PayPal users are being advised to Tweet with caution following reports that scammers are tricking customers into giving up their bank details. According to a report by cybersecurity firm Proofpoint, PayPal customers are being targeted by fraudulent Twitter accounts posing as customer support staff and then directed toward malicious links that ask them to give up sensitive account info.

At least two accounts – which have now been suspended by Twitter – have been observed engaging in so-called angler phishing attacks, named after the deep-sea fish that uses a lure to capture prey. Angler phishing is a relatively new technique given rise by social media. In these attacks, a fraudulent account from a reputable company or service provider, usually posing as customer support, will target customers reaching out for help on Twitter.

These customers will then be lured to a malicious link where the attacker will attempt to trick them into giving up sensitive account or banking information. These accounts feign legitimacy by using convincing graphics and logos on their account and by including the word "ask" in their Twitter handle – a popular prefix for customer support accounts on social media.

"In each of these attempts, the customer is reaching out to the official PayPal Twitter account for support," read the Proofpoint report. "Since they are mentioning the official PayPal Twitter account through their proper handle, @PayPal, these tweets will show up on the official PayPal Twitter page. From there, the fraudulent PayPal Twitter accounts can monitor for opportunities to target customers that are expecting a response.

PayPal scammers
The scammers target PayPal users looking for help on Twitter Proofpoint
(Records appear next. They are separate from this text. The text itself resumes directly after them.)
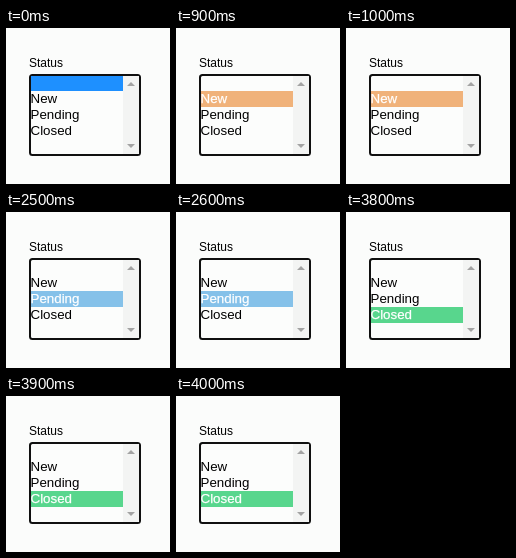
Write an HTML page that moves like this. It is 164 px wide and 156 px high and loops after 5.7 s.

```html
<!DOCTYPE html>
<html lang="en">
<head>
<meta charset="utf-8">
<title>Status list</title>
<style>
  html, body { margin: 0; width: 100%; height: 100%; overflow: hidden; background: #fbfcfb; }
  svg { display: block; width: 100vw; height: 100vh; }
  text { font-family: "Liberation Sans", Arial, sans-serif; fill: #000; }
  .label { font-size: 12px; }
  .item { font-size: 13.333px; }
  .item.on { fill: #fff; stroke: #fff; stroke-width: .25px; }
</style>
</head>
<body>
<svg viewBox="0 0 164 156" xmlns="http://www.w3.org/2000/svg">
  <rect width="164" height="156" fill="#fbfcfb"/>
  <text class="label" x="23" y="39">Status</text>
  <rect x="24" y="47" width="110" height="80" rx="2.5" fill="#fcfdfc" stroke="#101010" stroke-width="2"/>
  <rect x="117" y="48" width="16" height="78" fill="#f3f4f3"/>
  <path d="M121 58h8l-4-4zM121 116h8l-4 4z" fill="#a3a3a3"/>
  <rect id="bar" x="25" width="92" height="16"/>
  <g id="items"></g>
</svg>
<script>
  const LOOP = 5700, TOP = 47, ROW = 16;
  const labels = ["", "New", "Pending", "Closed"];
  const colors = ["#1e90ff", "#f0b27a", "#85c1e9", "#58d68d"];
  const starts = [0, 900, 2500, 3800];
  const bar = document.getElementById("bar");
  const list = document.getElementById("items");

  const items = labels.map((label, i) => {
    const t = document.createElementNS("http://www.w3.org/2000/svg", "text");
    t.setAttribute("x", 24.5);
    t.setAttribute("y", TOP + ROW * i + 12);
    t.textContent = label;
    list.appendChild(t);
    return t;
  });

  function draw(ms) {
    const sel = starts.filter(s => s <= ms).length - 1;
    bar.setAttribute("y", sel ? TOP + ROW * sel : TOP + 1);
    bar.setAttribute("height", sel ? ROW : ROW - 1);
    bar.setAttribute("fill", colors[sel]);
    items.forEach((t, i) => t.setAttribute("class", i === sel ? "item on" : "item"));
  }

  const begin = performance.now();
  function tick() {
    draw((performance.now() - begin) % LOOP);
    requestAnimationFrame(tick);
  }
  tick();
</script>
</body>
</html>
```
"In both of these cases, the fraudulent but realistic Twitter handle, landing page, and login screen create a convincing lure that can entice users to enter their PayPal credentials into the fraudulent page, providing scammers direct access to their accounts and any funds in them."
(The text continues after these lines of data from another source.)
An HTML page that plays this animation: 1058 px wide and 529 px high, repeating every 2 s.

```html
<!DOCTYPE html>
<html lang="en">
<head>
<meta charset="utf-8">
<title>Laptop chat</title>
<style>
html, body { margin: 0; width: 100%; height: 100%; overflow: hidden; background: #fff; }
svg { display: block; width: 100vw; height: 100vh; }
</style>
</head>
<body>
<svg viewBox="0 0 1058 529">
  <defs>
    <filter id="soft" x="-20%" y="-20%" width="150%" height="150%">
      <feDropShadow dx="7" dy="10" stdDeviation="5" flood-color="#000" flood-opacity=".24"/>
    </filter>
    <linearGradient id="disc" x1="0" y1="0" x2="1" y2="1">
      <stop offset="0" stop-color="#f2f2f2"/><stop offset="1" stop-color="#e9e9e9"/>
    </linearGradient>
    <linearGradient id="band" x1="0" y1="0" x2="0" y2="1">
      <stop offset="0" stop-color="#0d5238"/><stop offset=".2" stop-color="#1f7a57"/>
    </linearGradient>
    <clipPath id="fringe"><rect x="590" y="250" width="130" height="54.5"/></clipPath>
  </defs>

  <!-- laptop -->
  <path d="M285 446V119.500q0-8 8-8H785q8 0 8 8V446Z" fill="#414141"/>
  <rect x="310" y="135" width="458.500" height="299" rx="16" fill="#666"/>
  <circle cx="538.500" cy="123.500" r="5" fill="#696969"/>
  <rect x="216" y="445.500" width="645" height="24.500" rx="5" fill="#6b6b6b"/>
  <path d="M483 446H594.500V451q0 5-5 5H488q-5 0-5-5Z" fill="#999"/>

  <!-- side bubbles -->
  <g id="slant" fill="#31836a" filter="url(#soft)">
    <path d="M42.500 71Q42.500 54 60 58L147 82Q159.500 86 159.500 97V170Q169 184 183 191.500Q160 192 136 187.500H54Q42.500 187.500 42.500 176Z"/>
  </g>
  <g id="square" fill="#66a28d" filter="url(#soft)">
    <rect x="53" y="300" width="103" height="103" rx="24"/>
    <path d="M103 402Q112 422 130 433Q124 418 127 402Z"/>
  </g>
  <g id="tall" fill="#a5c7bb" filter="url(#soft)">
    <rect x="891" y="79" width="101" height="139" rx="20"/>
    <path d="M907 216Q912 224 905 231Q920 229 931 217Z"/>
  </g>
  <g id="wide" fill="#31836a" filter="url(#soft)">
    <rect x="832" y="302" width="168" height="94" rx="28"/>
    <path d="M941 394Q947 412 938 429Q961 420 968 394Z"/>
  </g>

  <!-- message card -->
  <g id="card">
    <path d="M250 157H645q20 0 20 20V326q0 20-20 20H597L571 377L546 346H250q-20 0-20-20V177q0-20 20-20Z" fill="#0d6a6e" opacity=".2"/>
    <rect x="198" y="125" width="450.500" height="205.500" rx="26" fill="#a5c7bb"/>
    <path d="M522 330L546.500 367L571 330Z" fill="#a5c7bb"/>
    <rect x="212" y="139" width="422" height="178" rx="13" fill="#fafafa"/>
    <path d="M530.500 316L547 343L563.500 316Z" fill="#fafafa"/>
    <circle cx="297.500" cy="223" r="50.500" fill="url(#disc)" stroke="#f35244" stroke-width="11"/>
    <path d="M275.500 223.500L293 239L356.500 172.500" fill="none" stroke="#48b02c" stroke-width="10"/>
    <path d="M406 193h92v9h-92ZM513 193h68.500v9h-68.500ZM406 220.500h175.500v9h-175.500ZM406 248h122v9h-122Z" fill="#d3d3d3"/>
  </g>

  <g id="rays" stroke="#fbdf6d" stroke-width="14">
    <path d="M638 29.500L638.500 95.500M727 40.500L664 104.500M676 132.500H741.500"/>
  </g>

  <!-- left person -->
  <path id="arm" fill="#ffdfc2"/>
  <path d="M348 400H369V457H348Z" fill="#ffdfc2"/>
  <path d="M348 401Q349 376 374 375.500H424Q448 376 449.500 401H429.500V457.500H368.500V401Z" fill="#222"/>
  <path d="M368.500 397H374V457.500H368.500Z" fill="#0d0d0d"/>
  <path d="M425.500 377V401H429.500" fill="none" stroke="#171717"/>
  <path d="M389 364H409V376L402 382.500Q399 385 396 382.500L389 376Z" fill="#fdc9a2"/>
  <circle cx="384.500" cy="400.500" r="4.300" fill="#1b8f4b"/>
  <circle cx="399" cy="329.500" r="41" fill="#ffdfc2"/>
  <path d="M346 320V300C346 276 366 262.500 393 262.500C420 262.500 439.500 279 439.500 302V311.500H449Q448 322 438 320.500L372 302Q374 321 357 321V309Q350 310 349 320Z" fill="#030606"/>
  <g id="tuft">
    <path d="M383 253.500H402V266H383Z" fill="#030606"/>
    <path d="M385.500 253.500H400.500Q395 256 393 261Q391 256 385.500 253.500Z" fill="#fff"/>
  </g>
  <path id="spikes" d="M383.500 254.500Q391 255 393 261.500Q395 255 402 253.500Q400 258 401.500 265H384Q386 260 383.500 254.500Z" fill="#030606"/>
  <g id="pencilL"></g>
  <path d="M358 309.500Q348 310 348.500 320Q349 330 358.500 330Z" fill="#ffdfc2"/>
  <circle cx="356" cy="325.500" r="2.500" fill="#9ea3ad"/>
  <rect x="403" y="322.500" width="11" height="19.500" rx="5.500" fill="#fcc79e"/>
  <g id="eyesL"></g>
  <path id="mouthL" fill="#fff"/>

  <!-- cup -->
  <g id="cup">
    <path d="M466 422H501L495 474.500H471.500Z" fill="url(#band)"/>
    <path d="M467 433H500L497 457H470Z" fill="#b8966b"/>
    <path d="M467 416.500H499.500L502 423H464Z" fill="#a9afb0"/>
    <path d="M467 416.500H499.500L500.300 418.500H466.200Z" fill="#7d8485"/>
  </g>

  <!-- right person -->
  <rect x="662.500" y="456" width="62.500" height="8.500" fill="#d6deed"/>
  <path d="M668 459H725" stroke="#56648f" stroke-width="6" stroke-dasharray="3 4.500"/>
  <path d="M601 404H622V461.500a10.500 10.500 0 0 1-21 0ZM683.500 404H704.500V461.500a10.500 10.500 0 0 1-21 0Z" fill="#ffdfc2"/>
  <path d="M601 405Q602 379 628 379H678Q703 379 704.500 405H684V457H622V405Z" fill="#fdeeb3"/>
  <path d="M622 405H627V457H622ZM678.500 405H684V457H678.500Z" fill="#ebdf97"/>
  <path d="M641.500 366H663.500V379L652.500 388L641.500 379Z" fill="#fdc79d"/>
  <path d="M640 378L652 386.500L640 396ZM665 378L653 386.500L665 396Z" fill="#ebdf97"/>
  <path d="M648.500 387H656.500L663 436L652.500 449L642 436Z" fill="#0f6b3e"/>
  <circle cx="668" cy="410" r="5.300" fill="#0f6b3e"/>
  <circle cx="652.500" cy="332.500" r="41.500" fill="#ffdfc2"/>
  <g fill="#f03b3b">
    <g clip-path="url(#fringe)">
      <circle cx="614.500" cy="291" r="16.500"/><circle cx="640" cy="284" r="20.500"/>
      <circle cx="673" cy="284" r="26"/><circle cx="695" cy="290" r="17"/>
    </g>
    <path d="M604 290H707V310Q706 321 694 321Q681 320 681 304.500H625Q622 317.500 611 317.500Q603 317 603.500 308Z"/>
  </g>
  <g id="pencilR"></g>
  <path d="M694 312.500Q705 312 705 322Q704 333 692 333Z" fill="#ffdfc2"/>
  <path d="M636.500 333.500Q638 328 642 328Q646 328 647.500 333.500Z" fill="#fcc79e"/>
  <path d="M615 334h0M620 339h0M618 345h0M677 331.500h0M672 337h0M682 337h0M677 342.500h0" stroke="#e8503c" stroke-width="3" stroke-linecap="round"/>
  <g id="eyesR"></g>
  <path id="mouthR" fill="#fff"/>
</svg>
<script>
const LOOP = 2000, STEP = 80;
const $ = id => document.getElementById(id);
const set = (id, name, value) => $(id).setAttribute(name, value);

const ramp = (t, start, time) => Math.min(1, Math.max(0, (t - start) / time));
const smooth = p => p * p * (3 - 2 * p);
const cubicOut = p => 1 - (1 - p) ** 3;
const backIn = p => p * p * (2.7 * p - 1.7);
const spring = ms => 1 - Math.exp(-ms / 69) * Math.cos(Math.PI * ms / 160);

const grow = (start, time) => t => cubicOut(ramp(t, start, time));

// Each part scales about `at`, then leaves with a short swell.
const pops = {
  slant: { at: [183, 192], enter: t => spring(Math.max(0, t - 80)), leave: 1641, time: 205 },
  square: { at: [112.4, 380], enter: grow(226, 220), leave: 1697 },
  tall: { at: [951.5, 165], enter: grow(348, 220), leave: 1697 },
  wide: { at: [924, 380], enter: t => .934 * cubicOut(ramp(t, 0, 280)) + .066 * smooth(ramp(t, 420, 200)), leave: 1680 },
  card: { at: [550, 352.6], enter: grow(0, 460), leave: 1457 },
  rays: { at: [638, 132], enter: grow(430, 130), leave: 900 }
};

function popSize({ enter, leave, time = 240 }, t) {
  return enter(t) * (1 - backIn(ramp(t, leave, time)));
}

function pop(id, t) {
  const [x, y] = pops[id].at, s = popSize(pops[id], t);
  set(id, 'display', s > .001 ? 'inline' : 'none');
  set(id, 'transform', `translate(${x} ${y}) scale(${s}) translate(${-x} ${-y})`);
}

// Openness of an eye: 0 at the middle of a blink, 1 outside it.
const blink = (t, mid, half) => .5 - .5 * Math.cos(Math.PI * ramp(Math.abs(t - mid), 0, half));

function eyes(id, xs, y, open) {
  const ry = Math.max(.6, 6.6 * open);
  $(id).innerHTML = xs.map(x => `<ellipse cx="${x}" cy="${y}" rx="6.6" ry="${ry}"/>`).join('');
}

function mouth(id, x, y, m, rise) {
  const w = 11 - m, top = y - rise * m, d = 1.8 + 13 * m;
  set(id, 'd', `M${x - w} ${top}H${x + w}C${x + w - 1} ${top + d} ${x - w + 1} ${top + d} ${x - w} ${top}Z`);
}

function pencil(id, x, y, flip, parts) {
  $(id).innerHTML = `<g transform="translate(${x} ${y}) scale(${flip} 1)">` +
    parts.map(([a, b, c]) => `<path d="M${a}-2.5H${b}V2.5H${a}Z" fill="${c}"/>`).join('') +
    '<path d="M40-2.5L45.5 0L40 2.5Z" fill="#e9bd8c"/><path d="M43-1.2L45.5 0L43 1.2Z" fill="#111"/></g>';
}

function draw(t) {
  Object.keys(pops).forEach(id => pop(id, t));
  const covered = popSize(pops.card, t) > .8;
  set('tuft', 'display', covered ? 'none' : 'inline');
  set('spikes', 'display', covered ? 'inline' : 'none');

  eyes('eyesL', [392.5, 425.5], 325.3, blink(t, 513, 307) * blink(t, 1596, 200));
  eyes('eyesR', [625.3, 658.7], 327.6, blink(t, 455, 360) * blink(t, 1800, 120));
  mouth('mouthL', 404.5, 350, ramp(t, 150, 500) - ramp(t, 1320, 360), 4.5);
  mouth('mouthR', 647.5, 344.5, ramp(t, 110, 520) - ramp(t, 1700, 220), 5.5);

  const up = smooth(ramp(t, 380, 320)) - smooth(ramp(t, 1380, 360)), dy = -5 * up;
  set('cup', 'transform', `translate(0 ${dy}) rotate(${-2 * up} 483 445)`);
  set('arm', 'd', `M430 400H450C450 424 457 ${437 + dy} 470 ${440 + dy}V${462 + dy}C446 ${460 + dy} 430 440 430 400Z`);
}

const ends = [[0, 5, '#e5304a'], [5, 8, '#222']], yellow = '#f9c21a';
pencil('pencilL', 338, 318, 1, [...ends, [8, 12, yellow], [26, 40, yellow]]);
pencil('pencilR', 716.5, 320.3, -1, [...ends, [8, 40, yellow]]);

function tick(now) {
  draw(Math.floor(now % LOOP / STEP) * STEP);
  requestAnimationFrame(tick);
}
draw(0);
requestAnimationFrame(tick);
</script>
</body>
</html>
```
According to Proofpoint, financial services are the main focus of angler phishing attempts, making up more than 75% of all attacks. It added that PayPal was aware of the problem and is now working with Twitter to resolve it.

FYI, the official PayPal support account is @AskPayPal. If you do get contacted by an account that looks suspicious, report it to Twitter. If in doubt, a quick look at a company's Twitter page should be enough to tell you if it's legitimate or not. As always, you'll be safe so long as you use common sense and err on the side of caution.